Wolff to lead national civil engineering honor society 

Thomas F. Wolff of Michigan State University has been elected national president of the 119,000-member civil engineering honor society, Chi Epsilon.Thomas F. Wolff was presented the gavel last week in Boston and is the new national president of the civil engineering honor society, Chi Epsilon.

Wolff took office during the Chi Epsilon’s 44th National Conclave, March 10-12, at Northeastern University in Boston. More than 200 students representing more than 100 university chapters attended the event. Wolff will serve a two-year term under the theme, “Vision 2022 – the Next 100 Years.”

“For 96 years, Chi Epsilon has recognized the top students in civil engineering and related fields, and promoted service and professionalism by its members,” Wolff explained. “Members are elected primarily as students, but are members for life.
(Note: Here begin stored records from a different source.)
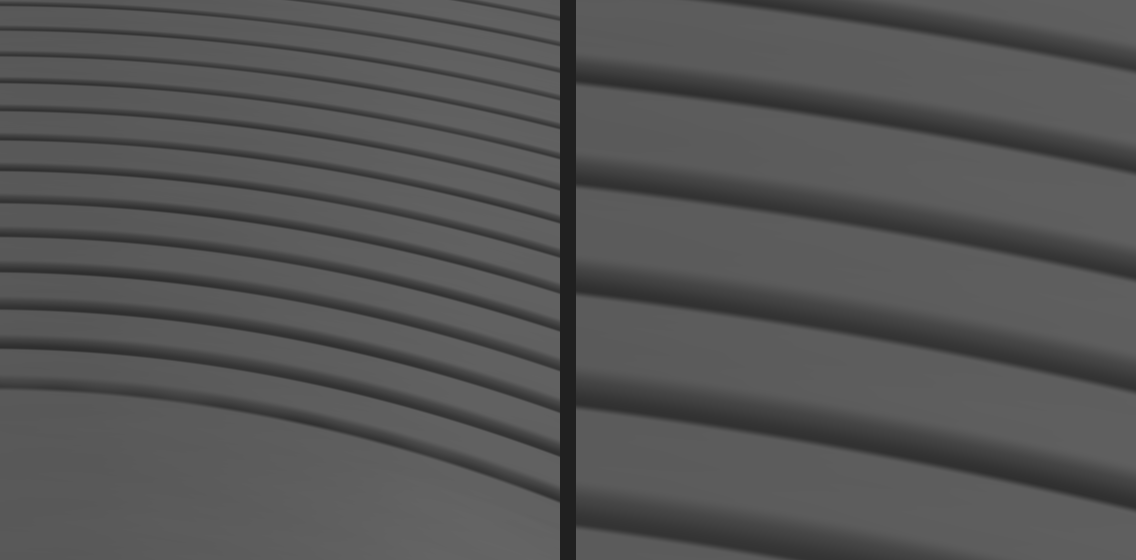
Left: the whole. Right: its middle third, enlarged.
Reproduce this texture procedurally as a WebGL 2 fragment shader.

```glsl
#version 300 es
precision highp float;
// Draws curved grey ridges with shaded grooves that widen toward a plain lower apron.

uniform vec2 u_resolution;
out vec4 outColor;

// Colours
const vec3 SURFACE = vec3(0.36);
const vec3 GROOVE_WALL = vec3(0.275);
const vec3 GROOVE_FLOOR = vec3(0.185);

// Groove layout, measured downward from the top of the canvas
const float FIRST_GROOVE = 0.013;   // height of groove 0 at the left side
const float LAST_GROOVE = 12.0;     // index of the lowest groove
const float VANISHING = 48.8;       // index at which the spacing diverges
const float PERSPECTIVE = 102.7;    // scale of the spacing
const float TOP_DROP = 0.118;       // fall from left to right at the top
const float DROP_GROWTH = 0.12;     // extra fall lower down
const float BEND_LINEAR = 0.06;     // straight part of the bend

// Groove section
const float WIDTH_TOP = 0.30;       // share of a repeat, far grooves
const float WIDTH_BOTTOM = 0.44;    // share of a repeat, near grooves
const float EDGE_SOFTNESS = 0.005;
const float LAST_SOFTNESS = 0.010;

// Wear
const float STREAKS = 0.006;
const float DEPTH_WEAR = 0.07;

float bend(float x) {
    return x * mix(x, 1.0, BEND_LINEAR);
}

// Undoes the bend: gives the height at which this curve meets the left side.
float straighten(vec2 p) {
    float b = bend(p.x);
    return (p.y - TOP_DROP * b) / (1.0 + DROP_GROWTH * b);
}

float grooveIndex(float height) {
    return VANISHING - 1.0 / (1.0 / VANISHING + (height - FIRST_GROOVE) / PERSPECTIVE);
}

// Layered sines, stretched along the ridges.
float streaks(vec2 p) {
    float sum = 0.0;
    float weight = 0.5;
    for (int i = 0; i < 4; i++) {
        sum += weight * sin(p.x + 1.7 * sin(p.y)) * sin(p.y + 1.3 * sin(p.x * 0.6));
        p = p * vec2(1.8, 2.1) + vec2(2.3, 4.1);
        weight *= 0.6;
    }
    return sum;
}

void main() {
    vec2 uv = gl_FragCoord.xy / u_resolution;
    vec2 p = vec2(uv.x, 1.0 - uv.y);
    float height = straighten(p);
    float index = grooveIndex(height);
    float id = ceil(index);
    float spacing = PERSPECTIVE / ((VANISHING - index) * (VANISHING - index));
    float isLast = step(LAST_GROOVE - 0.5, id);

    // Soft upper wall, dark floor and crisp lower lip
    float width = mix(WIDTH_TOP, WIDTH_BOTTOM, smoothstep(0.0, 0.65, height));
    float above = id - index;
    float within = 1.0 - above / width;
    float wall = smoothstep(0.0, 0.40, within);
    float pit = smoothstep(0.25, 0.85, within);
    float softness = mix(EDGE_SOFTNESS, LAST_SOFTNESS, isLast * (1.0 - 0.6 * p.x));
    float lip = smoothstep(0.0, softness, above * spacing);
    float present = step(index, LAST_GROOVE);

    // Uneven depth; the last groove is shallower on the left
    float wear = sin(p.x * 9.0 + id * 2.4) * sin(p.x * 4.0 - id * 1.7);
    float depth = 0.95 + DEPTH_WEAR * wear;
    depth -= isLast * (0.22 * (1.0 - smoothstep(0.2, 0.6, p.x)) + 0.05 * sin(p.x * 43.0));

    // Broad light from the left to the right, with faint streaks
    float light = mix(-0.015, 0.018, smoothstep(0.0, 0.9, p.x));
    light += 0.008 * smoothstep(0.72, 1.0, height) * p.x;
    light += STREAKS * streaks(vec2(p.x * 7.0, index * 3.0));

    // Faint seam on the apron under the last groove
    float seam = smoothstep(0.735, 0.745, height) * smoothstep(0.45, 0.9, p.x);
    light += 0.010 * seam;

    vec3 surface = SURFACE + light;
    vec3 groove = mix(GROOVE_WALL, GROOVE_FLOOR, pit) + 0.5 * light;
    vec3 color = mix(surface, groove, clamp(wall * lip * present * depth, 0.0, 1.0));
    outColor = vec4(color, 1.0);
}
```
Our students at this year’s conclave defined a new vision of ‘fostering excellence, connectivity, and engagement among those in the civil engineering community to improve our world.’ I am honored and humbled to be chosen to lead this endeavor,” he added. 

Wolff became a member of Chi Epsilon at the University of Missouri-Rolla (now Missouri S&T) in 1969, and served as faculty advisor at Michigan State from 1987 to 1998. He was elevated to Chapter Honor Member at MSU in 1991. 

He has served the national organization in several leadership roles including Great Lakes District Councillor since 2010, national marshal from 2010-12, and vice president from 2012-16, prior to becoming president of the national honor society. 

At MSU, Wolff spent 17 years as associate dean for undergraduate studies in the College of Engineering and currently serves as interim chair of the Department of Civil and Environmental Engineering. 

Chi Epsilon was founded in 1922 at the University of Illinois to foster the development of character and technical ability among civil engineers. Its four pillars are scholarship, character, practicality, and sociability. Nationwide, Chi Epsilon has 131 active chapters and 118,973 members. Its headquarters are in Arlington, Texas. 

The MSU chapter of Chi Epsilon was founded in 1951 and has elected more than 1,600 members.

Thomas F. Wolff spent 17 years as associate dean for undergraduate studies in the MSU College of Engineering and is currently serving as the interim chair of the Department of Civil and Environmental Engineering at Michigan State.